_Problem statement_.
Treat the line containing "--ink: #021c34;" as the last one, and return every line exactly from the first line of the material below up to it.

┄┄┄┄┄┄┄┄┄┄

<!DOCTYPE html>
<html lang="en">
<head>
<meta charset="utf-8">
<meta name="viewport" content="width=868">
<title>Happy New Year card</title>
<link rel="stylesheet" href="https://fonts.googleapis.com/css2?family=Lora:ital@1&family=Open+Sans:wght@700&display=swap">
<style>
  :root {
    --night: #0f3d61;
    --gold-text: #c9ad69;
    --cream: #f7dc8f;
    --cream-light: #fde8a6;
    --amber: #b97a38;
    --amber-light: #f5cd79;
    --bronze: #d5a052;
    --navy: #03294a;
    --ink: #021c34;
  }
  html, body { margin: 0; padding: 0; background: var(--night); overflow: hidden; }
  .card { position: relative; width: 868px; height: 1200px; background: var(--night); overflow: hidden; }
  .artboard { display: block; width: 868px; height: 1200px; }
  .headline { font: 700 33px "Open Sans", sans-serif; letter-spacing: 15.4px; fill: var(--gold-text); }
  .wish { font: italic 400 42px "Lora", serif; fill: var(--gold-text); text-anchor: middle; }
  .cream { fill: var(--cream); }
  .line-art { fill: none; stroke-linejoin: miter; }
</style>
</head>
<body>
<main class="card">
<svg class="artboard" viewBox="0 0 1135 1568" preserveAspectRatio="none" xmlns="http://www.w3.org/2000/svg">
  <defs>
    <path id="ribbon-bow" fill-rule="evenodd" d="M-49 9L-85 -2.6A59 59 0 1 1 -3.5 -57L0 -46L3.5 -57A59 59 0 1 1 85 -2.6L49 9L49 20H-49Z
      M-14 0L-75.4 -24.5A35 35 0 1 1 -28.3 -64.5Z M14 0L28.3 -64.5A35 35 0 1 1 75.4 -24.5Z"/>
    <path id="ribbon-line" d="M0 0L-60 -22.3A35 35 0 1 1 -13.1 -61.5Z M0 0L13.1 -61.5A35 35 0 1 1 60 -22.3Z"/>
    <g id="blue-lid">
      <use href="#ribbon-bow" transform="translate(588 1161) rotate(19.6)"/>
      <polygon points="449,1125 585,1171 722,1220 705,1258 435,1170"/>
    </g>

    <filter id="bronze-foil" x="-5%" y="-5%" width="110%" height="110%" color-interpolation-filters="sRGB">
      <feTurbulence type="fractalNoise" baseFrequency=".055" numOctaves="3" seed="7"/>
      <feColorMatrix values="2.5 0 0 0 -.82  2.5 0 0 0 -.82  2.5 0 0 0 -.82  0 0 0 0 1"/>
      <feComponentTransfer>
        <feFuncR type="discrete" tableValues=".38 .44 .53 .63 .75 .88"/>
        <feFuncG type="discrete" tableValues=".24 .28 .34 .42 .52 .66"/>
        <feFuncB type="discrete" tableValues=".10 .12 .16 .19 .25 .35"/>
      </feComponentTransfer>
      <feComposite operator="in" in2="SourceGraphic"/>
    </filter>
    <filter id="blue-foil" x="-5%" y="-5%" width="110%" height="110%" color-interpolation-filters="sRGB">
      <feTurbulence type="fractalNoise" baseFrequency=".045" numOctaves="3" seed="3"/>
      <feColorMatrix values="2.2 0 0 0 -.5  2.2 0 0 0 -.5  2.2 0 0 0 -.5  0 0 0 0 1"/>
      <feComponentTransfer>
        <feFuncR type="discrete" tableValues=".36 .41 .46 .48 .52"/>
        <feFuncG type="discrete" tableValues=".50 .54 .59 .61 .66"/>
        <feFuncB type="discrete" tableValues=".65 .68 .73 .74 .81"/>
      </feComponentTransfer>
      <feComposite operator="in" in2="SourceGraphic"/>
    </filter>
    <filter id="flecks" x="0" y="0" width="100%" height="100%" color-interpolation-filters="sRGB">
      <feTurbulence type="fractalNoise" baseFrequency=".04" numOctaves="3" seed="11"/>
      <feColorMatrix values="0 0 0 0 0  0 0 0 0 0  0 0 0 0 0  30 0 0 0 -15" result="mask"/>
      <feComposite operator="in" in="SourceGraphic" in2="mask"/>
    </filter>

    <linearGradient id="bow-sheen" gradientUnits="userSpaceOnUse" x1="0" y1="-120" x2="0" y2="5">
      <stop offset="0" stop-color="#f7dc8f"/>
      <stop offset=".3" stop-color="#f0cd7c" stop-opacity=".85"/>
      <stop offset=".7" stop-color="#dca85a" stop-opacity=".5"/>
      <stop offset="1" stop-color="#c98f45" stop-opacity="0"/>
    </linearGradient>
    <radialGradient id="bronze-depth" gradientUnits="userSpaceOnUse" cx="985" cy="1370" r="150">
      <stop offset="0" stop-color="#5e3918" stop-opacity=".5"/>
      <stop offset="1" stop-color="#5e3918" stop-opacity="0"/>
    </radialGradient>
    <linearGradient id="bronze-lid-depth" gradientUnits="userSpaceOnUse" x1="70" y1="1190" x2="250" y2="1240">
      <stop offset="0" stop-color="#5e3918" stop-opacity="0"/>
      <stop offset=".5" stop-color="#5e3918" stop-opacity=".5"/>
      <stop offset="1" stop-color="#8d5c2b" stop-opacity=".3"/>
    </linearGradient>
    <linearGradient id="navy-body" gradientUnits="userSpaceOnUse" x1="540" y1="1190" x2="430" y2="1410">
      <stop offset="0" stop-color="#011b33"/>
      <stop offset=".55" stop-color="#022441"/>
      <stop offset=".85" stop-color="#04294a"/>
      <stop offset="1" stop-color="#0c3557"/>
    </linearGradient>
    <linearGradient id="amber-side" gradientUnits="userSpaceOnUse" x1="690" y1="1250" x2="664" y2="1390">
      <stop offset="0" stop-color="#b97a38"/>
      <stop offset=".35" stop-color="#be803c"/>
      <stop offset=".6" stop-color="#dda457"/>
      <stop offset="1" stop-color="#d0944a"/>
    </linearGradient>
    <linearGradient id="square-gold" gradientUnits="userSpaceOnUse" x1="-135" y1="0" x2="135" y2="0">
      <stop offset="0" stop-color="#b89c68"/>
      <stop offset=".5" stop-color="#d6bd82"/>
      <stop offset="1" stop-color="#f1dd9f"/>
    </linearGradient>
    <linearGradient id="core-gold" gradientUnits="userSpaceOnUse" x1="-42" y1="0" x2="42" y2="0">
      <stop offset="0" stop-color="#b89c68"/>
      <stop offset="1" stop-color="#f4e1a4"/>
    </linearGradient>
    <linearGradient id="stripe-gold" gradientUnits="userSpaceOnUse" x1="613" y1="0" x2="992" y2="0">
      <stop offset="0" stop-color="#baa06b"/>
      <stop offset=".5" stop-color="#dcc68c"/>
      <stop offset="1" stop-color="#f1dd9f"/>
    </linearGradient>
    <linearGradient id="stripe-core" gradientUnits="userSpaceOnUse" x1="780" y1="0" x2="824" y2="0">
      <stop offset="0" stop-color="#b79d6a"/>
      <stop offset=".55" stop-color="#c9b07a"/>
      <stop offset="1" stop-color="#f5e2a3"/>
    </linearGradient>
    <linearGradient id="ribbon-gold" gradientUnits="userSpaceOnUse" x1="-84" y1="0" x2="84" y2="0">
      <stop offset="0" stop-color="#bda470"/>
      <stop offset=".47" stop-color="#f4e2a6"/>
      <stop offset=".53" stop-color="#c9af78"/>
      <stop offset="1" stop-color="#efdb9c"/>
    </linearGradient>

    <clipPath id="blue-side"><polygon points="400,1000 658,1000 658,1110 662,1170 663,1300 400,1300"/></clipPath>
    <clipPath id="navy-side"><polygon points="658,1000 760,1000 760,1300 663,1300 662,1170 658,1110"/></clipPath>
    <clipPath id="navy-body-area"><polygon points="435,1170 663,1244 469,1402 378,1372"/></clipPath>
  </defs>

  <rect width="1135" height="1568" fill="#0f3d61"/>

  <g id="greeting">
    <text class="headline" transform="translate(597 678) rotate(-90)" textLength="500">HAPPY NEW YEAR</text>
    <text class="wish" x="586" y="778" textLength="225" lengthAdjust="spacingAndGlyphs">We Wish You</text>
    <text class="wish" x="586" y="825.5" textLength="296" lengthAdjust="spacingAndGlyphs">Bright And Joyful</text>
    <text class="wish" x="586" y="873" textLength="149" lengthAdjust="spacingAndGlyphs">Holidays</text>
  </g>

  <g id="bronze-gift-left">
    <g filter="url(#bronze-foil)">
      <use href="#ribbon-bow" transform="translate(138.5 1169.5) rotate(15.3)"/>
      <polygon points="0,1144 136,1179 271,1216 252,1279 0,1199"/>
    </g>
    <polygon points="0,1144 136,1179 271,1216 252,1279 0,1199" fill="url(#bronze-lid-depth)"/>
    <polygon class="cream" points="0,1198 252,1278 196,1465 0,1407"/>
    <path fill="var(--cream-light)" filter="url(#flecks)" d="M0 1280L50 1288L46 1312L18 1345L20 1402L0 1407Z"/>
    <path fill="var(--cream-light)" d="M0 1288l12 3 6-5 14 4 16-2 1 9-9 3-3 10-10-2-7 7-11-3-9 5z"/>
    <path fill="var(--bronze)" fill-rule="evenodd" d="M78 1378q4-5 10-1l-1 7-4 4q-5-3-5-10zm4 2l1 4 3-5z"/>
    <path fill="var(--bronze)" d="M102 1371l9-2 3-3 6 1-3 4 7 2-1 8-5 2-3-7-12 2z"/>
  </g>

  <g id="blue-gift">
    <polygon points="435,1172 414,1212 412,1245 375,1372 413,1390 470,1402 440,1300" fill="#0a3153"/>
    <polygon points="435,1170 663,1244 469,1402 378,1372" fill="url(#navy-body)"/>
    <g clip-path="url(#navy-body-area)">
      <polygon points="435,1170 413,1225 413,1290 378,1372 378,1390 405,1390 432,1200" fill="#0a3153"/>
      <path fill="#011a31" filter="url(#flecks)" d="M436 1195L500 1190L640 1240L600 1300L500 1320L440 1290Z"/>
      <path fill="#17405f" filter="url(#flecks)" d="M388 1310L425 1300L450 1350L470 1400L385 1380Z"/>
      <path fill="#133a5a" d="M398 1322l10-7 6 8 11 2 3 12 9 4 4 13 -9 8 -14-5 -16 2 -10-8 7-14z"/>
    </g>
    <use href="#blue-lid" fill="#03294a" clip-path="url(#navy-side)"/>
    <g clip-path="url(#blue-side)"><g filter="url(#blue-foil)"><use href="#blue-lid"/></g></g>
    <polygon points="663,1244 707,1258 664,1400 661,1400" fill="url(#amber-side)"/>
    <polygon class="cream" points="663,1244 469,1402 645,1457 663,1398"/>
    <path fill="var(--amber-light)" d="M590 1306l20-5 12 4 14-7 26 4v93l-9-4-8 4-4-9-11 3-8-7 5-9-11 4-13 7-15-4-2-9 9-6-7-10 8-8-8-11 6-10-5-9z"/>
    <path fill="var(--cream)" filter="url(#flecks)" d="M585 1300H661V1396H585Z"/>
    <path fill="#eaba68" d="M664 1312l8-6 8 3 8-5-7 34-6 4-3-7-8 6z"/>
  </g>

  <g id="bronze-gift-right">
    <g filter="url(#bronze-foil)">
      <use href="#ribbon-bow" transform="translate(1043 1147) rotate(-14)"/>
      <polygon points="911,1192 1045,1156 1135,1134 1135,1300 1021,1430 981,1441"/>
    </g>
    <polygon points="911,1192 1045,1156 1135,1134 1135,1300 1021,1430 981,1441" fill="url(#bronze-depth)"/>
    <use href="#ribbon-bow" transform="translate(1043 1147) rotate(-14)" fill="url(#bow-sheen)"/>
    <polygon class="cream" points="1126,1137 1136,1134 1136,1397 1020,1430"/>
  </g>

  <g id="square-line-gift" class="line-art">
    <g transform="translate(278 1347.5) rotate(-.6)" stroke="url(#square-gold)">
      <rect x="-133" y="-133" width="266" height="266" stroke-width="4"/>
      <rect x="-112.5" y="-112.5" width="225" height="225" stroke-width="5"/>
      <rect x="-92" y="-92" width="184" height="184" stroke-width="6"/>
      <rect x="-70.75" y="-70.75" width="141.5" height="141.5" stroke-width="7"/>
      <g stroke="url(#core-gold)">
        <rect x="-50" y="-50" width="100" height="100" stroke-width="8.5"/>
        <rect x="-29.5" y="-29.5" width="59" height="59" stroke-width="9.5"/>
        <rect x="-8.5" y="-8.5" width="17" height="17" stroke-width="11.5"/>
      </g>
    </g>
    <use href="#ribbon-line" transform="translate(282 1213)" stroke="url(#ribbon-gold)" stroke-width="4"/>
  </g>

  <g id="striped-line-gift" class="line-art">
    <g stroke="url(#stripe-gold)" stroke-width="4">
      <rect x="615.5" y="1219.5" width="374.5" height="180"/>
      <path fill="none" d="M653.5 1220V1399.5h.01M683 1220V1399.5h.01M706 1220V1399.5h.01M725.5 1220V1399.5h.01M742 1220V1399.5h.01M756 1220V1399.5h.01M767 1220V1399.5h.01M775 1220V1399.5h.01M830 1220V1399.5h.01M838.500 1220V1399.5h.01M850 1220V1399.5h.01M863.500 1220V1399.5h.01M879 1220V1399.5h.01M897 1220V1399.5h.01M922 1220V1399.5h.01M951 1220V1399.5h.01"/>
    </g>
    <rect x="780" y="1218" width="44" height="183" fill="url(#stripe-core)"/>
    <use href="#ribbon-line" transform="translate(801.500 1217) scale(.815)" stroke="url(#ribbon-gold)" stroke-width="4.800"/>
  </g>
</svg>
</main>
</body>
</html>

┄┄┄┄┄┄┄┄┄┄

_Solution to this problem_.
<!DOCTYPE html>
<html lang="en">
<head>
<meta charset="utf-8">
<meta name="viewport" content="width=868">
<title>Happy New Year card</title>
<link rel="stylesheet" href="https://fonts.googleapis.com/css2?family=Lora:ital@1&family=Open+Sans:wght@700&display=swap">
<style>
  :root {
    --night: #0f3d61;
    --gold-text: #c9ad69;
    --cream: #f7dc8f;
    --cream-light: #fde8a6;
    --amber: #b97a38;
    --amber-light: #f5cd79;
    --bronze: #d5a052;
    --navy: #03294a;
    --ink: #021c34;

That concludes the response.